§ Provided records:
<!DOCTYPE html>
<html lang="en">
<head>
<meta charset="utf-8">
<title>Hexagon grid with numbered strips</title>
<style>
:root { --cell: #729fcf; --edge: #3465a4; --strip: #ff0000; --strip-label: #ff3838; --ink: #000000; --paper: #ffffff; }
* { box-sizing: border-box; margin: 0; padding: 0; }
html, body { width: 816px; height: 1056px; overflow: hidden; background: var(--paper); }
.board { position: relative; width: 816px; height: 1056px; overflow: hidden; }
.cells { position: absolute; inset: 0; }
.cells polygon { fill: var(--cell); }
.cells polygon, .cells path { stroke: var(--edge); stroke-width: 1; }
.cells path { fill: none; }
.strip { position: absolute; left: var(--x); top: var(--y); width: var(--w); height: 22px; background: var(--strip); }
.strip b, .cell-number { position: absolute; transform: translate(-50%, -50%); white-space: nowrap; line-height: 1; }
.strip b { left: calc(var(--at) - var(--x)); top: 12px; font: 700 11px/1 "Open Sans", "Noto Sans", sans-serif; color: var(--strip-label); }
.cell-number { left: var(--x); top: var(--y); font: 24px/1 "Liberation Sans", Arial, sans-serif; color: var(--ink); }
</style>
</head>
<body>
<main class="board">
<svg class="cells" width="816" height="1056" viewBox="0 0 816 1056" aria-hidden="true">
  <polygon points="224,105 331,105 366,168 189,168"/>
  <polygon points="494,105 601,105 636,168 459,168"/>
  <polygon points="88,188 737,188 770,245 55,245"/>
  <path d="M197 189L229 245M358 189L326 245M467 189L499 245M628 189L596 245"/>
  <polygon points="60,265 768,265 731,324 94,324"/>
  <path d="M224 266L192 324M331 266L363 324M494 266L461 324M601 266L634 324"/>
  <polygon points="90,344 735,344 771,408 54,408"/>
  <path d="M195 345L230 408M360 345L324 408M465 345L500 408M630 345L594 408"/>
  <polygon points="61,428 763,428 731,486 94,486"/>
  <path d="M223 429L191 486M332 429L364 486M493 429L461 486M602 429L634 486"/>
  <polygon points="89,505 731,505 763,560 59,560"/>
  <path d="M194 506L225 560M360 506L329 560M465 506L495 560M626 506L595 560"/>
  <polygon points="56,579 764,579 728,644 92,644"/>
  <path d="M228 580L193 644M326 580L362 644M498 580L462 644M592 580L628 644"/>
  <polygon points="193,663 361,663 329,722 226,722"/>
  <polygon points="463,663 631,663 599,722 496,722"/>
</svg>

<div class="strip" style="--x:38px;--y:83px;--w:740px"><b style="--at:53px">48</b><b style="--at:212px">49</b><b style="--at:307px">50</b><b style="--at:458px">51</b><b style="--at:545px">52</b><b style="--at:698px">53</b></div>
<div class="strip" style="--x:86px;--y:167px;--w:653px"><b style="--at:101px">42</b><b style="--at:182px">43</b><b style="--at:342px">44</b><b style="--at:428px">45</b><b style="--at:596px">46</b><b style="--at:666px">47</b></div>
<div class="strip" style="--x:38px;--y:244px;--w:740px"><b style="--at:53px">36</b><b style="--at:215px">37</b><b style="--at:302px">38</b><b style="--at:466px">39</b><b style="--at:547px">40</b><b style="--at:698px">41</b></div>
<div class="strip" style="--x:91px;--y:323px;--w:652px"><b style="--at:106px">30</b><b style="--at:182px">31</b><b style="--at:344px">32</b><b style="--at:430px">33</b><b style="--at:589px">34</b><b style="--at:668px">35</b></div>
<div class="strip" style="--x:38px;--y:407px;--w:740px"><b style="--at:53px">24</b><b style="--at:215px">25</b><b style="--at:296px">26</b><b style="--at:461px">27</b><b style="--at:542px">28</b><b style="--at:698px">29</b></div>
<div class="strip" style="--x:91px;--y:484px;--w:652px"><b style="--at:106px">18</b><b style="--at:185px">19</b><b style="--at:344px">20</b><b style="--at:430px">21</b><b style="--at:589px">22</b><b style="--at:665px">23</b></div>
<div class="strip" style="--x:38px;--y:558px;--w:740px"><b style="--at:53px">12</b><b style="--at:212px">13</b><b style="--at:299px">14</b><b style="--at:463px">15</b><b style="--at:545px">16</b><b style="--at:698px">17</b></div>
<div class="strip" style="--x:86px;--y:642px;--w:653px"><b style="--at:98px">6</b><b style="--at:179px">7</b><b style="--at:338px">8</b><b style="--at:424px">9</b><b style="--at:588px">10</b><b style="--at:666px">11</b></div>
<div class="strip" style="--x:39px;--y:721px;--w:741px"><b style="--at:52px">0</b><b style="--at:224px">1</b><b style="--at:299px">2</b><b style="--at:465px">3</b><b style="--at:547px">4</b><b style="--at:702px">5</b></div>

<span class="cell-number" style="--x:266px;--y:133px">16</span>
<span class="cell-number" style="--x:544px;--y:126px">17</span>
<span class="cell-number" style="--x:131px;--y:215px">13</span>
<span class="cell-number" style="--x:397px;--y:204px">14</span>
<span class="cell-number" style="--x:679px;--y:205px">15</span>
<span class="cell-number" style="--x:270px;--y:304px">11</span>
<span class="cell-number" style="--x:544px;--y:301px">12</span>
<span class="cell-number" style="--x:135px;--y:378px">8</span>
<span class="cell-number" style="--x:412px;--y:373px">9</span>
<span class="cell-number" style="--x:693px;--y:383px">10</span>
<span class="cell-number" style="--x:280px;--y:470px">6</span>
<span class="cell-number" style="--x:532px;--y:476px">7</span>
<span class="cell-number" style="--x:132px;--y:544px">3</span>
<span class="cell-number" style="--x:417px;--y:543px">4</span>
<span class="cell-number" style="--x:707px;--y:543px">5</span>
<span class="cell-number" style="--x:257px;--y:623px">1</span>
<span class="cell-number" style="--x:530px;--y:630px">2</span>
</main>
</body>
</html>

§ What to produce: Say how many lines of the data above include the word "html", and add nothing further.

§ Task output: 4